I wonder how generally applicable Macromedia's Web Site Production Management Techniques are. (via Tremendo)
09:15 permalink

The latest release of the JSRS (Javascript Remote Scripting) supports PHP. Cool!
09:10 permalink

I've been playing with my new Palm Vx. It is evil. Getting up to speed on the software scene for a whole new platform sucks a lot of time. I've installed as many web browsers as I could and found 2 servers for Palm-OS (though I haven't tested them). I'm also reading the Anglo-Saxon Chronicles and playing the Zork trilogy. Evil, I tell you. Hope the novelty wears off soon and I can get back to normal.
08:45 permalink

05/04/2001 Friday

Webmonkey: Wanna Be a Project Manager? A mostly introductory level article on project management. Introductory level articles, if you are familiar with the topic being covered, rarely contain any startlingly new information. And you would hope that this holds true for everyone who should be familiar with the same topic. But, sometimes, it doesn't work out that way. Case in point: this article mentions two skills that one should look for when hiring Project Managers at a web firm are:

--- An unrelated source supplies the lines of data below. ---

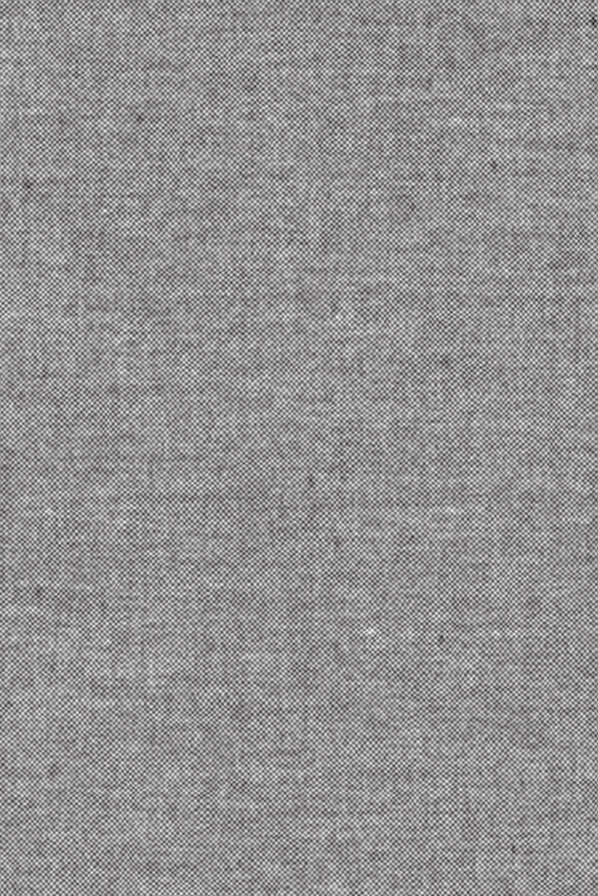
A Shadertoy shader for this texture:

```glsl
// Grey plain-weave linen with uneven yarns and small light and dark slubs.

const float THREADS = 318.0;                    // threads per canvas height
const float PI = 3.14159265;
const vec3 MEAN_GREY = vec3(0.577, 0.571, 0.570);
const vec3 YARN_TINT = vec3(0.995, 1.0, 1.003); // cooler in the light yarn

float hash(vec2 p) {
    vec3 q = fract(vec3(p.xyx) * 0.1031);
    q += dot(q, q.yzx + 33.33);
    return fract((q.x + q.y) * q.z);
}

// Smooth value noise, centred on zero.
float noise(vec2 p) {
    vec2 i = floor(p), f = fract(p);
    f = f * f * (3.0 - 2.0 * f);
    float low = mix(hash(i), hash(i + vec2(1, 0)), f.x);
    float high = mix(hash(i + vec2(0, 1)), hash(i + vec2(1, 1)), f.x);
    return mix(low, high, f.y) - 0.5;
}

// Alternating over-and-under crossings, from -1 to 1.
float weave(vec2 thread) {
    vec2 wave = sin(PI * thread);
    return wave.x * wave.y;
}

// Yarn thickness changes: short and long runs along the first axis.
float yarnStreaks(vec2 thread, float seed) {
    float shortRun = noise(thread * vec2(0.09, 0.85) + seed);
    float longRun = noise(thread * vec2(0.022, 0.7) + seed + 57.0);
    return shortRun + 0.6 * longRun;
}

// Sparse soft knots, one at most in each cell.
float slubs(vec2 p, float cellSize, vec2 radius, float share, float seed) {
    vec2 cell = floor(p / cellSize);
    vec2 key = cell + seed;
    vec2 jitter = vec2(hash(key), hash(key + 19.7));
    vec2 centre = (cell + 0.2 + 0.6 * jitter) * cellSize;
    float size = mix(0.6, 1.3, hash(key + 41.3));
    vec2 d = (p - centre) / (radius * size);
    float strength = step(hash(key + 73.1), share) * mix(0.4, 1.0, hash(key + 8.9));
    return strength * exp(-dot(d, d));
}

void mainImage(out vec4 fragColor, in vec2 fragCoord) {
    vec2 p = fragCoord / iResolution.y;
    vec2 thread = p * THREADS;

    // Threads drift a little from a perfect grid.
    vec2 drift = vec2(noise(thread * vec2(0.12, 0.03)),
                      noise(thread * vec2(0.03, 0.12) + 31.0));
    vec2 fineDrift = vec2(noise(thread * 0.4 + 11.0), noise(thread * 0.4 + 83.0));
    vec2 bent = thread + 0.9 * drift + 0.45 * fineDrift;

    // Crossings, with contrast that varies over the cloth.
    float contrast = 0.232 + 0.08 * noise(thread * 0.15 + 5.0);
    float tone = contrast * weave(bent);

    // Weft streaks dominate, warp streaks are fainter.
    tone += 0.085 * yarnStreaks(thread, 3.0);
    tone += 0.05 * yarnStreaks(thread.yx, 140.0);

    // Fibre grain and faint broad unevenness.
    tone += 0.19 * noise(thread * 0.95 + 211.0);
    tone += 0.012 * noise(p * 9.0 + 17.0);

    // Dark upright knots, pale flecks and a few longer pale weft runs.
    tone -= 0.22 * slubs(p, 0.105, vec2(0.0028, 0.006), 0.5, 7.0);
    tone += 0.18 * slubs(p + 0.04, 0.125, vec2(0.0055, 0.004), 0.45, 61.0);
    tone += 0.07 * slubs(p + 0.07, 0.15, vec2(0.025, 0.003), 0.5, 97.0);

    vec3 colour = MEAN_GREY + tone * YARN_TINT;
    fragColor = vec4(clamp(colour, 0.0, 1.0), 1.0);
}
```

  • Basic knowledge of standard Web tools such as Photoshop, HTML, XML, and other Web software and languages
  • A knowledge of browser work-arounds, and general Web do's and don'ts.

Painfully obvious. But some people who hire for project management positions don't know this. And the people they hire don't know this. It always amazes me when the painfully obvious isn't painfully obvious to the people it should be painfully obvious to. (via Tomalak's Realm)
09:55 permalink

More funny stuff. How to impress a date (you know who) and dogs in elk. (via Good Experience and Memepool)
09:25 permalink

I keep forgetting this so I'm writing it down in the hopes that this'll make me remember: Netscape doesn't let you use the post method on a form using the file:/// protocol. The form just sits there when you try to submit it.
08:45 permalink

Flash on IE PC won't let you attach a get query string to a getURL if you are using the file:/// protocol (accessing stuff locally). Doesn't matter how you try to do it. As soon as you use the http:// protocol, everything works fine. Annoying when you are trying to author locally.
08:40 permalink

05/02/2001 Wednesday

Note to self: Read Salon's Coder on the cross (story about "a programmer loses his health, social life and sense of self" in the pursuit of his job) when I get the time. (via Slashdot)
09:20 permalink

Today is World Phone in Sick Day. Had I known... (via Metafilter)
08:50 permalink

05/01/2001 Tuesday

NS4.x doesn't like positioned elements appearing within <form> tags. As soon as a positioned element is encountered, the form is terminated. Later form elements appear as if the <form> tags weren't there at all - select options and textarea initial text appear in the flow of the document as plain text and all other elements don't show up at all.
10:00 permalink

Listened to an interview on As It Happens last night with an astrophysicist who was trying to explain why the discovery of harmonic resonances in the density spectrum of the cosmic microwave background radiation was important. As you can probably tell from that sentence, you would first have to explain what "harmonic resonances", "density spectrum" and "cosmic microwave background radiation" are first. But that's almost impossible to do in a short interview. The poor guy didn't have a chance.
09:40 permalink